13 Organizational Buy-In
Nursing staff must understand that diagnosis is more than a “task” Articulates the critical thinking and clinical judgment of nurses as they care for patients Consistent education is important Updating staff on revisions and new diagnoses is critical

14 Provide On-Going Staff Education
Highlight use of standardized nursing language in organizational newsletters blasts with “diagnosis of the month” and case studies to illustrate proper diagnosis Peer review / patient grand rounds with actual patient information or use of case studies

15 Nursing Diagnosis Linkages
Cannot stop with identifying the diagnosis Link to outcomes related to the diagnoses Identify nursing interventions related to the desired outcomes Strength is in the combination of all three components of standardized nursing language Diagnosis outcomes interventions

16 Physician Collaboration
Articulate difference between nursing and medicine Encourage collegiality and interdisciplinary collaboration Identify purpose of nursing diagnosis and impact on patient outcomes Demonstrate local impact of nursing diagnoses on patient outcomes

17 Health Care Today Financial pressures
Early discharges Fewer hospital admissions Diminished nurse-to-patient contact Less time to assess patients and identify accurate diagnoses Less time to work with patients/families Patient/family education suffers Less time to support them in regaining health

18 Clinical Decision Making
Health care professionals face complex decisions daily regarding patient care— and must do so with decreased resources (less staff, less time, less money for equipment and supplies) What is the area of concern that nurses can treat/prevent/monitor? (Diagnosis) What is an appropriate goal for this patient? (Outcome) What treatment is most effective? (Intervention)

19 Quality Nursing Care Accurate Assessment and Diagnosis
Defining characteristics Related factors Risk factors Identify Attainable Patient Outcomes Efficiency Utilize Proven Interventions Effective Least resource-intensive

20 Standardized Nursing Language
Critical for improving patient care Lack of standardization leads to: Inability to identify assessment criteria that are key to diagnostic accuracy Inability to determine effective interventions that lead to positive outcomes Inferior patient care

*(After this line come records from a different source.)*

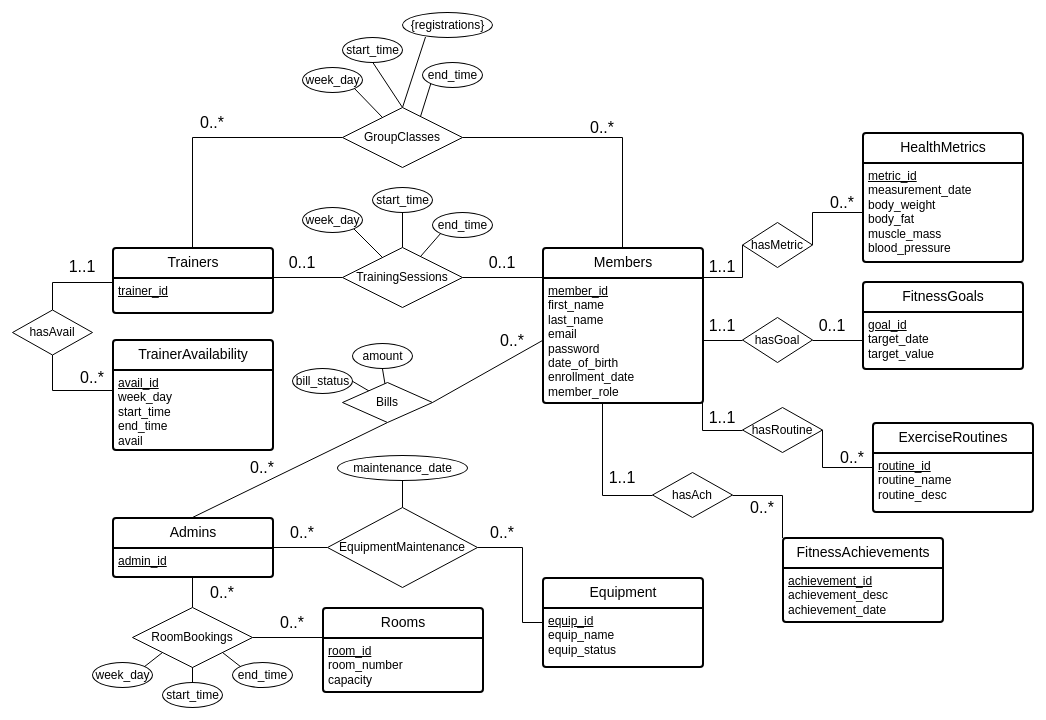
<!DOCTYPE html>
<html lang="en">
<head>
<meta charset="utf-8">
<title>Gym entity relationship diagram</title>
<style>
:root { --ink: #000; --paper: #fff; }
* { box-sizing: border-box; margin: 0; padding: 0; }
html, body { width: 1046px; height: 720px; overflow: hidden; background: var(--paper); }
.diagram { position: relative; width: 1046px; height: 720px; overflow: hidden; color: var(--ink); font: 12px/14.4px "Liberation Sans", Arial, sans-serif; }
.links { position: absolute; left: 0; top: 0; }
.links path, .links polygon { stroke: var(--ink); stroke-width: 1; fill: none; }
.links polygon { fill: var(--paper); }
.entity { position: absolute; left: var(--x); top: var(--y); width: 162px; height: var(--h); border: 2px solid var(--ink); border-radius: 4px; background: var(--paper); }
.entity h2 { height: 30px; border-bottom: 2px solid var(--ink); font-size: 14px; font-weight: 400; line-height: 27px; text-align: center; white-space: nowrap; }
.entity ul { list-style: none; padding: 5px 4px 0; white-space: nowrap; }
.key { text-decoration: underline; }
.attribute { position: absolute; left: var(--x); top: var(--y); width: var(--w, 61px); height: 26px; border: 1px solid var(--ink); border-radius: 50%; background: var(--paper); display: flex; align-items: center; justify-content: center; white-space: nowrap; }
.relation, .count { position: absolute; left: var(--x); top: var(--y); transform: translate(-50%, -50%); white-space: nowrap; }
.count { font-size: 16px; line-height: 18px; }
</style>
</head>
<body>
<main class="diagram">
<svg class="links" width="1046" height="720" viewBox="0 0 1046 720" aria-hidden="true">
  <g id="connectors">
    <path d="M192.5 247V137.5H342.5M462.5 137.5H622.5V247"/>
    <path d="M272 277.5H342.5M462.5 277.5H542"/>
    <path d="M112 282.5H52.5V310M52.5 355V390.5H112"/>
    <path d="M542.5 340.5L432.5 402.5M387.5 422.5L192.5 517.5"/>
    <path d="M272 547.5H327.5M477.5 547.5H522.5V622.5H542"/>
    <path d="M192.5 577V607.5M252.5 637.5H322"/>
    <path d="M702 277.5H742.5V245M812.5 245V212.5H862"/>
    <path d="M702 340.5H742.5M812.5 340.5H862"/>
    <path d="M702.5 400V430.5H742.5M822.5 430V467.5H872"/>
    <path d="M602.5 402V495.5H652.5M732.5 495.5H782.5V538"/>
  </g>
  <g id="attribute-links">
    <path d="M425.5 37L402.5 107.5L372.5 62M354 88L382.5 117.5M431 83L420.5 116.5"/>
    <path d="M354 229L382.5 257.5M402.5 212V247.5M441 233L420.5 256.5"/>
    <path d="M382.5 369L385 384M352 381L369 391"/>
    <path d="M402.5 480V507.5"/>
    <path d="M144 667L162.5 652.5M192.5 667V683M222.5 652.5L241 667"/>
  </g>
  <g id="relationships">
    <polygon points="402.5,107.5 462.5,137.5 402.5,167.5 342.5,137.5"/>
    <polygon points="402.5,247.5 462.5,277.5 402.5,307.5 342.5,277.5"/>
    <polygon points="52.5,310 92.5,332.5 52.5,355 12.5,332.5"/>
    <polygon points="387.5,382.5 432.5,402.5 387.5,422.5 342.5,402.5"/>
    <polygon points="402.5,507.5 477.5,547.5 402.5,587.5 327.5,547.5"/>
    <polygon points="192.5,607.5 252.5,637.5 192.5,667.5 132.5,637.5"/>
    <polygon points="777.5,222.5 812.5,245 777.5,267.5 742.5,245"/>
    <polygon points="777.5,317.5 812.5,340 777.5,362.5 742.5,340"/>
    <polygon points="782.5,407.5 822.5,430 782.5,452.5 742.5,430"/>
    <polygon points="692.5,472.5 732.5,495 692.5,517.5 652.5,495"/>
  </g>
</svg>

<span class="relation" style="--x:402px;--y:137px">GroupClasses</span>
<span class="relation" style="--x:402px;--y:277px">TrainingSessions</span>
<span class="relation" style="--x:52px;--y:332px">hasAvail</span>
<span class="relation" style="--x:387px;--y:402px">Bills</span>
<span class="relation" style="--x:402px;--y:547px">EquipmentMaintenance</span>
<span class="relation" style="--x:192px;--y:637px">RoomBookings</span>
<span class="relation" style="--x:777px;--y:245px">hasMetric</span>
<span class="relation" style="--x:777px;--y:340px">hasGoal</span>
<span class="relation" style="--x:782px;--y:430px">hasRoutine</span>
<span class="relation" style="--x:692px;--y:495px">hasAch</span>

<span class="attribute" style="--x:402px;--y:12px;--w:91px">{registrations}</span>
<span class="attribute" style="--x:342px;--y:37px">start_time</span>
<span class="attribute" style="--x:302px;--y:67px">week_day</span>
<span class="attribute" style="--x:422px;--y:62px">end_time</span>
<span class="attribute" style="--x:372px;--y:187px">start_time</span>
<span class="attribute" style="--x:302px;--y:207px">week_day</span>
<span class="attribute" style="--x:432px;--y:212px">end_time</span>
<span class="attribute" style="--x:352px;--y:343px">amount</span>
<span class="attribute" style="--x:292px;--y:368px">bill_status</span>
<span class="attribute" style="--x:337px;--y:455px;--w:131px">maintenance_date</span>
<span class="attribute" style="--x:92px;--y:662px">week_day</span>
<span class="attribute" style="--x:162px;--y:682px">start_time</span>
<span class="attribute" style="--x:232px;--y:662px">end_time</span>

<section class="entity" style="--x:112px;--y:247px;--h:67px">
  <h2>Trainers</h2>
  <ul><li class="key">trainer_id</li></ul>
</section>
<section class="entity" style="--x:112px;--y:339px;--h:112px">
  <h2>TrainerAvailability</h2>
  <ul><li class="key">avail_id</li><li>week_day</li><li>start_time</li><li>end_time</li><li>avail</li></ul>
</section>
<section class="entity" style="--x:112px;--y:517px;--h:61px">
  <h2>Admins</h2>
  <ul><li class="key">admin_id</li></ul>
</section>
<section class="entity" style="--x:322px;--y:607px;--h:86px">
  <h2>Rooms</h2>
  <ul><li class="key">room_id</li><li>room_number</li><li>capacity</li></ul>
</section>
<section class="entity" style="--x:542px;--y:247px;--h:157px">
  <h2>Members</h2>
  <ul><li class="key">member_id</li><li>first_name</li><li>last_name</li><li>email</li><li>password</li><li>date_of_birth</li><li>enrollment_date</li><li>member_role</li></ul>
</section>
<section class="entity" style="--x:542px;--y:577px;--h:91px">
  <h2>Equipment</h2>
  <ul><li class="key">equip_id</li><li>equip_name</li><li>equip_status</li></ul>
</section>
<section class="entity" style="--x:862px;--y:132px;--h:131px">
  <h2>HealthMetrics</h2>
  <ul><li class="key">metric_id</li><li>measurement_date</li><li>body_weight</li><li>body_fat</li><li>muscle_mass</li><li>blood_pressure</li></ul>
</section>
<section class="entity" style="--x:862px;--y:281px;--h:89px">
  <h2>FitnessGoals</h2>
  <ul><li class="key">goal_id</li><li>target_date</li><li>target_value</li></ul>
</section>
<section class="entity" style="--x:872px;--y:422px;--h:91px">
  <h2>ExerciseRoutines</h2>
  <ul><li class="key">routine_id</li><li>routine_name</li><li>routine_desc</li></ul>
</section>
<section class="entity" style="--x:782px;--y:537px;--h:86px">
  <h2>FitnessAchievements</h2>
  <ul><li class="key">achievement_id</li><li>achievement_desc</li><li>achievement_date</li></ul>
</section>

<span class="count" style="--x:212px;--y:123px">0..*</span>
<span class="count" style="--x:602px;--y:128px">0..*</span>
<span class="count" style="--x:302px;--y:263px">0..1</span>
<span class="count" style="--x:502px;--y:263px">0..1</span>
<span class="count" style="--x:82px;--y:267px">1..1</span>
<span class="count" style="--x:92px;--y:378px">0..*</span>
<span class="count" style="--x:512px;--y:341px">0..*</span>
<span class="count" style="--x:262px;--y:468px">0..*</span>
<span class="count" style="--x:302px;--y:533px">0..*</span>
<span class="count" style="--x:502px;--y:533px">0..*</span>
<span class="count" style="--x:222px;--y:593px">0..*</span>
<span class="count" style="--x:292px;--y:623px">0..*</span>
<span class="count" style="--x:722px;--y:267px">1..1</span>
<span class="count" style="--x:842px;--y:203px">0..*</span>
<span class="count" style="--x:722px;--y:326px">1..1</span>
<span class="count" style="--x:832px;--y:326px">0..1</span>
<span class="count" style="--x:722px;--y:418px">1..1</span>
<span class="count" style="--x:852px;--y:458px">0..*</span>
<span class="count" style="--x:622px;--y:478px">1..1</span>
<span class="count" style="--x:762px;--y:508px">0..*</span>
</main>
</body>
</html>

21 Standardized Nursing Language
Provides evidence-based terminology Describes practice Drives research Documents the impact of nursing care on health care quality

22 Implementation Educate staff and other disciplines
Case review to improve diagnostic ability Reflect diagnostic ability and usage in staff evaluations Keep it practical – address diagnoses that can actually be treated in your setting Refer to nurses in other settings for other diagnoses, as needed Home health care Hospice School Nursing

23 Implementation Teach managers / administrators how to track data to demonstrate what nurses do and how they impact patient outcomes Routinely share data with staff nurses and other disciplines that demonstrates impact of nursing care on clinical outcomes, through the use of standardized nursing language

24 Implementation Identify gaps in the NANDA-I taxonomy
Revise / develop diagnoses that are needed in your practice Submit them to NANDA-I electronically for acceptance (

25 Standardized Nursing Language and Evidence-Based Practice
Provide nurses with researched concepts (diagnoses), outcomes for which nurses are accountable and interventions that have been proven to be effective Why would we use anything else?

26 What do we need? Emphasis on development, testing and validation of new diagnostic concepts Revision of current diagnoses that lack sufficient evidence-based defining characteristics, risk factors or related factors

27 The Future of Nursing Diagnoses
NANDA-International’s aim is to link with organizations across the world that have as their purpose nursing language development Increase diagnosis submission Increase clinical testing of diagnoses Ensure cultural sensitivity of diagnoses

Download ppt "Nursing Diagnosis in Health Care Organizations: Factors that facilitate – and complicate - implementation."

Similar presentations

Ads by Google